The final chapter entitled The Big Boomerang is a complete review of the 1/32nd scale Montex Boomerang kit (now Alleycat). Having this kit in my stash I was pleased to read through this – but even more delighted to read that a full build feature of this kit will be available on the Valiant Wings webpage as of August 1st – now THAT is incredible!
Just when I thought I couldn’t possibly ask for more from this book, I hit the appendices. The appendices are broken down into five parts. Part I is a list of Boomerang kits. The list includes some of the box art, type of model (injection moulded, limited run, resin etc) I had no idea that there had been so many kits released – and I’m pretty good at keeping my finger on the pulse (I actually already have three Boomerang models to build!) Part II and III round out this out nicely with a list of aftermarket parts and decals available. Part IV is a comprehensive list of every CA-12/13/19 airframe built and as much information as you could want for each. The very last page of this Airframe Album is the bibliography – which serves to highlight other Boomerang references. Especially handy for a subject like this where any reference material is hard to find – let alone a library’s worth.

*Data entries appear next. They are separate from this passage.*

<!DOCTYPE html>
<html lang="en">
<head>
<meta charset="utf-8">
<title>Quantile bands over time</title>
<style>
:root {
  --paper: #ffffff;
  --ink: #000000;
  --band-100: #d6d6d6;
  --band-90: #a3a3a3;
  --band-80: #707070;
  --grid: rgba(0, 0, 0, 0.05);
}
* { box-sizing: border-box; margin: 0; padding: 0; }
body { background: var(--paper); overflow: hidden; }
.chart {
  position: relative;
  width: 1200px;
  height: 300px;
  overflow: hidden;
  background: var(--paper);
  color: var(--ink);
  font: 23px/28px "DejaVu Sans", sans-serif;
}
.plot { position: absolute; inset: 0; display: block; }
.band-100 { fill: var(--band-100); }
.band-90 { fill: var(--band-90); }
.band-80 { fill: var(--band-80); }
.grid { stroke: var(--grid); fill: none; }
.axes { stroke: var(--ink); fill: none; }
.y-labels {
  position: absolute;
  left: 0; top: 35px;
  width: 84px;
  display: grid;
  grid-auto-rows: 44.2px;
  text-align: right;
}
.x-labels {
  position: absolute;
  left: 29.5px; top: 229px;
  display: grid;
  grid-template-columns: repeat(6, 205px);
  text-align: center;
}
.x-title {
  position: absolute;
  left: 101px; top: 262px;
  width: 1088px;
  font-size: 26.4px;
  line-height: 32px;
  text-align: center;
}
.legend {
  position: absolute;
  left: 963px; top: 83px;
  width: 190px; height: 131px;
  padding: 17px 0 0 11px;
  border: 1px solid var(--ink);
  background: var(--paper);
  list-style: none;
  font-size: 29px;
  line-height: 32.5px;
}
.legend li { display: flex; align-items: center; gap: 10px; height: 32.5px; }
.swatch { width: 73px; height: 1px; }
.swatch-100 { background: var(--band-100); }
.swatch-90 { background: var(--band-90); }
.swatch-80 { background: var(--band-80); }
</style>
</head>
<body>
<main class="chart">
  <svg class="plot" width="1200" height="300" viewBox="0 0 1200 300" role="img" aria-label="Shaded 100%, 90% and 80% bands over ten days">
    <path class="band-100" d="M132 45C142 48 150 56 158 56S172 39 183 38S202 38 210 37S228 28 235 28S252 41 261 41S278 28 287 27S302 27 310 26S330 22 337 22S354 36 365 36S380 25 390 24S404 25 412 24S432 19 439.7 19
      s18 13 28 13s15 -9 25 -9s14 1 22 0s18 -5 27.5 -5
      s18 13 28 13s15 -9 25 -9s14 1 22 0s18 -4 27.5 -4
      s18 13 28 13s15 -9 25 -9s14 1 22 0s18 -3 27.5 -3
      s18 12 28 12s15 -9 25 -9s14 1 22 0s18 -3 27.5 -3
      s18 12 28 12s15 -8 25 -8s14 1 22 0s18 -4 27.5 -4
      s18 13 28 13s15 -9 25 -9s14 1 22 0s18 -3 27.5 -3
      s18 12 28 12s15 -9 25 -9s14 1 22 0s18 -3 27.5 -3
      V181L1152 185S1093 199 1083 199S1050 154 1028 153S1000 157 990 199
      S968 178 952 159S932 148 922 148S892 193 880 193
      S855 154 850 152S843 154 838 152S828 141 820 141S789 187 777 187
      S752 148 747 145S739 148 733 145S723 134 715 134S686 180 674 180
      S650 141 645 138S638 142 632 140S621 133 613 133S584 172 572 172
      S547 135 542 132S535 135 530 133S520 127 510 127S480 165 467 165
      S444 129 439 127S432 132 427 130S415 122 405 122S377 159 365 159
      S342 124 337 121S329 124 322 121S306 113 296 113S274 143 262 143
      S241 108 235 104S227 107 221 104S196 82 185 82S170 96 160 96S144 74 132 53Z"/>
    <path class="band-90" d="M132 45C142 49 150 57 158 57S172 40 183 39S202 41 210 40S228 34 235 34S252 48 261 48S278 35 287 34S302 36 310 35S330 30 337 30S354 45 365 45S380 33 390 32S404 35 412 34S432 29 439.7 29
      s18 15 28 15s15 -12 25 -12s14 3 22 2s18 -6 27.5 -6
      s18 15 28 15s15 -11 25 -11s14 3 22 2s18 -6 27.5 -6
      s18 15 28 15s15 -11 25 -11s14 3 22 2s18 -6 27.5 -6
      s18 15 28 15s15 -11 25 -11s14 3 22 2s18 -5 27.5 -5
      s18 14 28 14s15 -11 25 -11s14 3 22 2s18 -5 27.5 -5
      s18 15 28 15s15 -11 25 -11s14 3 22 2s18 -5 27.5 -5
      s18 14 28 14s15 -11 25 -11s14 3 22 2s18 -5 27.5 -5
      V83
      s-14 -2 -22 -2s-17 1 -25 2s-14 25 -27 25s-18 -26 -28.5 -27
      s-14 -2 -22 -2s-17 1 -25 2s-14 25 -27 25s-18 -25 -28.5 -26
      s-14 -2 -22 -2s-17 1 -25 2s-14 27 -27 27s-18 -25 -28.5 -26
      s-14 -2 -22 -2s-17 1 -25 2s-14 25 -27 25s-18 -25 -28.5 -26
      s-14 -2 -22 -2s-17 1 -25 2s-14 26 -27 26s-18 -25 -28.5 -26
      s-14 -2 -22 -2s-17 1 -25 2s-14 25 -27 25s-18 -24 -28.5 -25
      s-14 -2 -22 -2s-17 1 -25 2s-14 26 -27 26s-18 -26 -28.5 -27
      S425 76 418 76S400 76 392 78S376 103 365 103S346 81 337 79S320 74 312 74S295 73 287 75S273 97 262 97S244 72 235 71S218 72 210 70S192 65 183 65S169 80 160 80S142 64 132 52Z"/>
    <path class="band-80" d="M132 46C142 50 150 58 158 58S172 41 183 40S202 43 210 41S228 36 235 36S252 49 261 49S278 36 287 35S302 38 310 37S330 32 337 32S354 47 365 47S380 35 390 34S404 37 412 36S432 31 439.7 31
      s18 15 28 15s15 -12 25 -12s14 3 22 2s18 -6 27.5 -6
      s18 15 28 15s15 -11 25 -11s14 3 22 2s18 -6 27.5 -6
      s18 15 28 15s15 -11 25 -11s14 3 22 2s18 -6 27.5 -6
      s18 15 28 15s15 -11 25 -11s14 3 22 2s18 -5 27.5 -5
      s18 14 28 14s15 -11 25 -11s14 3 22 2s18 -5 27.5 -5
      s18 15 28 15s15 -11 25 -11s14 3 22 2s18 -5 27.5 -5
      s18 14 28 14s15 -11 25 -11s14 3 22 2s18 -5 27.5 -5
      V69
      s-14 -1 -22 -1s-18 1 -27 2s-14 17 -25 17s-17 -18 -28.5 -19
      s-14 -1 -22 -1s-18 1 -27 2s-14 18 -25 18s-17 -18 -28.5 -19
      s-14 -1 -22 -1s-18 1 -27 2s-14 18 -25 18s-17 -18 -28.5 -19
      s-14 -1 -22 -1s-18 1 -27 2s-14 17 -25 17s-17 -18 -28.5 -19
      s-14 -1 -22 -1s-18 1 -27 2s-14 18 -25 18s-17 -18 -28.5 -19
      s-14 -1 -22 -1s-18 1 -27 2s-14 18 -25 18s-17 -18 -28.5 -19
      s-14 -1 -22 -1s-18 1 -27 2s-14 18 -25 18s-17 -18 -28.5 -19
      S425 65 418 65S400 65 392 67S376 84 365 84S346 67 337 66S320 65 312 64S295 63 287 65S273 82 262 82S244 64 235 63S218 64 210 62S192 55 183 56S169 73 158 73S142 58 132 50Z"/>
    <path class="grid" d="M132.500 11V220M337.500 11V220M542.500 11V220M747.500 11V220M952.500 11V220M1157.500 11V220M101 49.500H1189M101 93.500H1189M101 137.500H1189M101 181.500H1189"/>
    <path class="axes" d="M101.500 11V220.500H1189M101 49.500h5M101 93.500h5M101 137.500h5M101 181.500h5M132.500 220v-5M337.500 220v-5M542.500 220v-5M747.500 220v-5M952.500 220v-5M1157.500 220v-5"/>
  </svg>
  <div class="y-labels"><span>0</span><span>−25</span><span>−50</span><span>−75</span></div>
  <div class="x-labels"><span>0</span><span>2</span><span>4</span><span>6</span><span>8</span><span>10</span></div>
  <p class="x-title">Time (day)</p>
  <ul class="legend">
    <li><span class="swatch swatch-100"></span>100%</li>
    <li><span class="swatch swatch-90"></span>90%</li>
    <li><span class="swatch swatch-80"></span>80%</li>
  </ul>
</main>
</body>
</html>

Which brings me full circle to the point I was trying to make in the first place – I wont dare say that this is the perfect reference book, but it is very comprehensive and I sincerely can’t think of a single thing that I would have liked to have seen that wasn’t included. Generally we all know what to expect from a reference book – but it’s a delightful surprise when they include material we hadn’t even thought to ask for which also proves useful in knowing more about the type we’re researching and further inspires us to build.
So it comes as no surprise at this point that I wholeheartedly recommend this title. Mere months ago I never would have thought that one of the best books I own would be on a subject like the CAC Boomerang – but I’m even more delighted now that I have the book in my hands than I was when I saw the title announced. I will definitely be picking up as many titles in the Airframe Album series as I can based entirely on the impression that this book has left on me. Very, very well done – kudos to Richard Franks and the folks at Valiant Wings.